A single figure is required: the number of lines below that contain "column".
◇ ◇ ◇ ◇ ◇
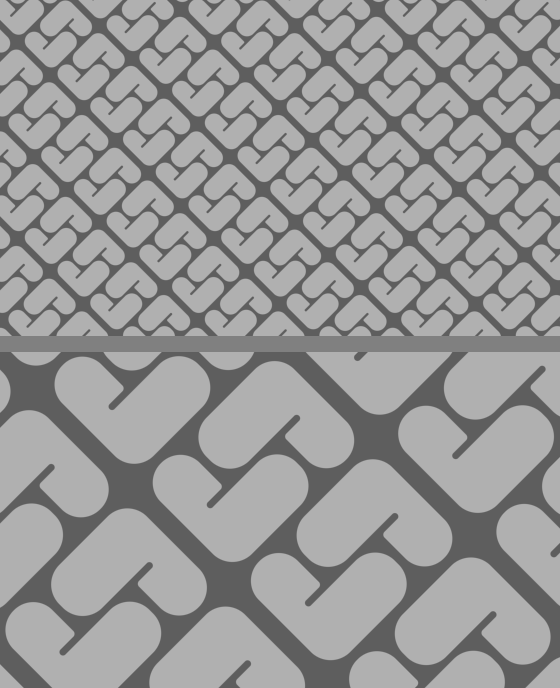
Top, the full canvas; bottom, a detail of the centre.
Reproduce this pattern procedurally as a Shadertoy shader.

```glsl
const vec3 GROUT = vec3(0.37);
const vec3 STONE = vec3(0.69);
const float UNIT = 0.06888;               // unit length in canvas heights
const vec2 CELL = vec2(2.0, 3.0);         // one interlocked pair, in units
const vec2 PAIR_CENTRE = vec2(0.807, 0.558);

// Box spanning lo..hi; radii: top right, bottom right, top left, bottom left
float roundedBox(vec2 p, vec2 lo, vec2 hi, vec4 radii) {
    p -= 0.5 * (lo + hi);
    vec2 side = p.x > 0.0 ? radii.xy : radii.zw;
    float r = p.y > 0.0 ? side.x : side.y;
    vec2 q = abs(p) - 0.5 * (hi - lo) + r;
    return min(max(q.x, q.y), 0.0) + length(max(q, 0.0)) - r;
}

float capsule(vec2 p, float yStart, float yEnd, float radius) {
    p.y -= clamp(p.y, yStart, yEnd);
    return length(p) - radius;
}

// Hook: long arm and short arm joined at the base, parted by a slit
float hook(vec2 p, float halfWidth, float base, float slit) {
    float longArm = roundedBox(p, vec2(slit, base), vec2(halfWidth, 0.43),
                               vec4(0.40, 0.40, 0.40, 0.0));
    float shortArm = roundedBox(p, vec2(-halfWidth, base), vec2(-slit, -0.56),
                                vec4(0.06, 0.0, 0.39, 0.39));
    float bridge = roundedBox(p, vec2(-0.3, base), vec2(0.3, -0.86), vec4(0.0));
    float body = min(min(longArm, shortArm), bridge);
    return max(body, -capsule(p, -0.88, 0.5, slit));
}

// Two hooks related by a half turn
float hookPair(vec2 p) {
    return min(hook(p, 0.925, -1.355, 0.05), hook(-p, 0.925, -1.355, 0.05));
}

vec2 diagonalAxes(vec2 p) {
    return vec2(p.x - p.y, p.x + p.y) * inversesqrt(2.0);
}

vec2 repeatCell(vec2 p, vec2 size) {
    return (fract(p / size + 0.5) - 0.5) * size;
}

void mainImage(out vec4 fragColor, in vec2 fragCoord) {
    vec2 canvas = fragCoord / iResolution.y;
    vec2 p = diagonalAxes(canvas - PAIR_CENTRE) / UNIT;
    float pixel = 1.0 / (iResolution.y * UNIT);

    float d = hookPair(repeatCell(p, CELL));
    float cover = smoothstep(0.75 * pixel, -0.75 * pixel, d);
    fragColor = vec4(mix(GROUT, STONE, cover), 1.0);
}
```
◇ ◇ ◇ ◇ ◇
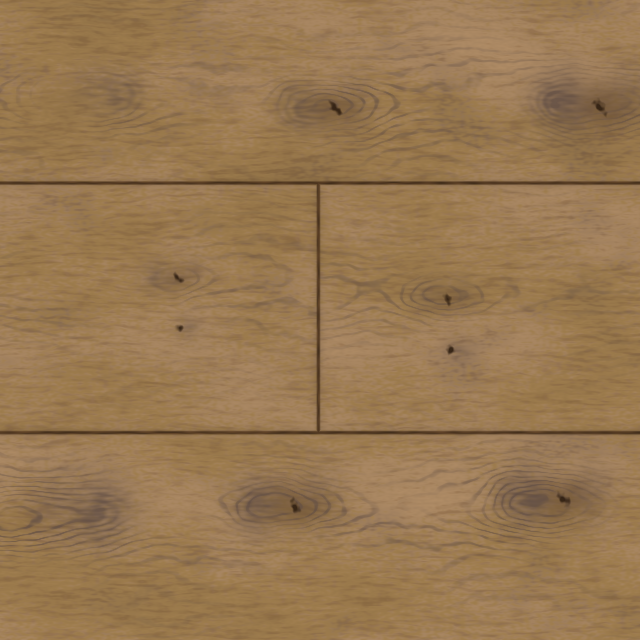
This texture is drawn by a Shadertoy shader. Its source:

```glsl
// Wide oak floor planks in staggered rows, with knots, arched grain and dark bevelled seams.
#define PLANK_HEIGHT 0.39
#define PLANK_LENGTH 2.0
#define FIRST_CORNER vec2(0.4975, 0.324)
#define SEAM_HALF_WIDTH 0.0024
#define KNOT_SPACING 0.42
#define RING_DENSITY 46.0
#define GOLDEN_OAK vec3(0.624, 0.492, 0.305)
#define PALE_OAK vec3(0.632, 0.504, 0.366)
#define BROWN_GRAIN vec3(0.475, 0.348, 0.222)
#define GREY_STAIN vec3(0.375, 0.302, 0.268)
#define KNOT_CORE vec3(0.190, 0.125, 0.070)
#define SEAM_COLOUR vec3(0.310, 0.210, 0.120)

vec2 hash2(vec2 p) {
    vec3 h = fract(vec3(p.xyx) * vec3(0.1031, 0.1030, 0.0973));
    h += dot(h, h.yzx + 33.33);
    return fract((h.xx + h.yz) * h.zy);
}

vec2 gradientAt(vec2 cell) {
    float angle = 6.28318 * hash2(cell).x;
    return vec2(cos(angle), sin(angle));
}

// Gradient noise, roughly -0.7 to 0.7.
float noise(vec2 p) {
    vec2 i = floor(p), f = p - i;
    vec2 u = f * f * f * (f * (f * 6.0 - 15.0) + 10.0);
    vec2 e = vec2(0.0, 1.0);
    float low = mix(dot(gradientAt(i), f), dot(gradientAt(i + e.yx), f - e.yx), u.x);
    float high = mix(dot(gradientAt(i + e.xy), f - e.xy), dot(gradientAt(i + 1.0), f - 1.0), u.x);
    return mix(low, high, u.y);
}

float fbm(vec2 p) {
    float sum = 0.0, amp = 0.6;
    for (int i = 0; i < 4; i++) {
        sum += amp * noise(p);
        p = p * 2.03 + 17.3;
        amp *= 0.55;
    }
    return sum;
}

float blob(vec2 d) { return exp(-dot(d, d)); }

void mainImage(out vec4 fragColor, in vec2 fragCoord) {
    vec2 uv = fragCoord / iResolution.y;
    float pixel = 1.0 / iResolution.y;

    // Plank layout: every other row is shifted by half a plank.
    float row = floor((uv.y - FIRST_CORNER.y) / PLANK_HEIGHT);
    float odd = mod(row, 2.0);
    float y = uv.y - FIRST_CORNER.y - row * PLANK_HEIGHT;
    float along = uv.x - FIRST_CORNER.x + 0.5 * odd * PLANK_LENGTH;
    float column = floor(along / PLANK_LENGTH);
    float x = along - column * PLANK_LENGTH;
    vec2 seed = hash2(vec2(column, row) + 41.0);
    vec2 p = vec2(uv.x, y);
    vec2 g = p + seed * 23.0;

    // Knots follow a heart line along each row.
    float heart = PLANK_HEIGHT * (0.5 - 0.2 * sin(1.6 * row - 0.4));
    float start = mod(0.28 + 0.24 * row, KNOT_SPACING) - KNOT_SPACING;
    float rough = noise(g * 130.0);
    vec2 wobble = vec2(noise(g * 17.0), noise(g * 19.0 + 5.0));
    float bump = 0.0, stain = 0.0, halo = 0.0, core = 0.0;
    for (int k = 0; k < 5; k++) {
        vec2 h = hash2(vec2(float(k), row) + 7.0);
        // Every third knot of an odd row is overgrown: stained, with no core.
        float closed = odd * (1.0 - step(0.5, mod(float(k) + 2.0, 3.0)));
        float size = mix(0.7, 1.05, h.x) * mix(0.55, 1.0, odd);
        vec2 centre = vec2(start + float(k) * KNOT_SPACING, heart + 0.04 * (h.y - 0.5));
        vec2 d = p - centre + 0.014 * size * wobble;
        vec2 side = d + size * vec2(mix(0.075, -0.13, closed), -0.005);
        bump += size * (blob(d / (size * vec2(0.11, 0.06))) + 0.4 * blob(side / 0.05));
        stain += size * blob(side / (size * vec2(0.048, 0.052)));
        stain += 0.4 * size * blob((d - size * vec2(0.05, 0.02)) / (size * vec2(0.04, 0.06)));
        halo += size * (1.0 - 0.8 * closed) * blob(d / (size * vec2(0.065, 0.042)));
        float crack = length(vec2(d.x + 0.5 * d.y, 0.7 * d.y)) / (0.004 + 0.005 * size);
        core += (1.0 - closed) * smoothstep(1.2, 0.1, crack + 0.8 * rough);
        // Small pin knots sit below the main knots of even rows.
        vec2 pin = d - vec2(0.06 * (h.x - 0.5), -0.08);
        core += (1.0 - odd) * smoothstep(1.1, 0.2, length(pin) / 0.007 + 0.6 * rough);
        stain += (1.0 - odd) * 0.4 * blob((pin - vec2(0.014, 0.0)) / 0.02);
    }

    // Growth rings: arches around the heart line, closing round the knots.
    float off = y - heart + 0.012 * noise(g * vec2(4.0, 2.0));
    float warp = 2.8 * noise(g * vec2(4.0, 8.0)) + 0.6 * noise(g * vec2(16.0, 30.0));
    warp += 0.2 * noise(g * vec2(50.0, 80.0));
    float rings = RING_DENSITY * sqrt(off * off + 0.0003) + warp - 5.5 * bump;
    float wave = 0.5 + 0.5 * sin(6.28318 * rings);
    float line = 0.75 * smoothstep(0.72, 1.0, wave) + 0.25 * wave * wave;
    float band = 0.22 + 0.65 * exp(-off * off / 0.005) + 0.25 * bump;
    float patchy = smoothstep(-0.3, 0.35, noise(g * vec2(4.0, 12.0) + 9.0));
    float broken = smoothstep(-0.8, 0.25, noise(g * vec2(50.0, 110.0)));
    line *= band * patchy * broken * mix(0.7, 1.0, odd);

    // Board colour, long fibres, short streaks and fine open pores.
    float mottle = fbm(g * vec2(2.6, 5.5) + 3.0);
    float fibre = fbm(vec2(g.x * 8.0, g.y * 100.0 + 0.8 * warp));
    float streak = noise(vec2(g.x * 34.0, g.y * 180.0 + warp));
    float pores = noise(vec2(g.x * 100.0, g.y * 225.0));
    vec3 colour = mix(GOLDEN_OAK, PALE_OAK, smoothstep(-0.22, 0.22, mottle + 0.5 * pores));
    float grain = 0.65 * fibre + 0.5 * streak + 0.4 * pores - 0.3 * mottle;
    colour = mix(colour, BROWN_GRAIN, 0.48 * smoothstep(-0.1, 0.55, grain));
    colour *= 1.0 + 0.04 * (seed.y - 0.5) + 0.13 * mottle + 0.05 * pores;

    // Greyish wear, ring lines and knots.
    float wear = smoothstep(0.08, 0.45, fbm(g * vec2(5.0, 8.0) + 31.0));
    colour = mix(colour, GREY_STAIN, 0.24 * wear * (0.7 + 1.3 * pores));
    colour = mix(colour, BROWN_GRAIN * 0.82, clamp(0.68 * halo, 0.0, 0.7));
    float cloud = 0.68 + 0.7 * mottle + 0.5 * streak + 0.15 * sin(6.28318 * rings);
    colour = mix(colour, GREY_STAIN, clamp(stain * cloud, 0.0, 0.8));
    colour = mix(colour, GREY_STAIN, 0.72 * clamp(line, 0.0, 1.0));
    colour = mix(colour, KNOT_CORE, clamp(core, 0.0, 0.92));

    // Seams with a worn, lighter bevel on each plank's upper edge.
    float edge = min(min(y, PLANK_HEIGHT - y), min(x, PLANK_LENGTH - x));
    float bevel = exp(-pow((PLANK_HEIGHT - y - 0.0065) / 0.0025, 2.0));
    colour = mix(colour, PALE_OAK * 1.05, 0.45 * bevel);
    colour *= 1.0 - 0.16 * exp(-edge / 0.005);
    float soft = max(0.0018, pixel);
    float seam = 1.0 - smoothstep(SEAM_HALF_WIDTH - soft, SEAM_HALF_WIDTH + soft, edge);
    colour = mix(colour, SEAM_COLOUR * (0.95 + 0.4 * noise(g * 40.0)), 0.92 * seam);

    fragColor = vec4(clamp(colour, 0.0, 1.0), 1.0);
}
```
◇ ◇ ◇ ◇ ◇
__Your solution__:
3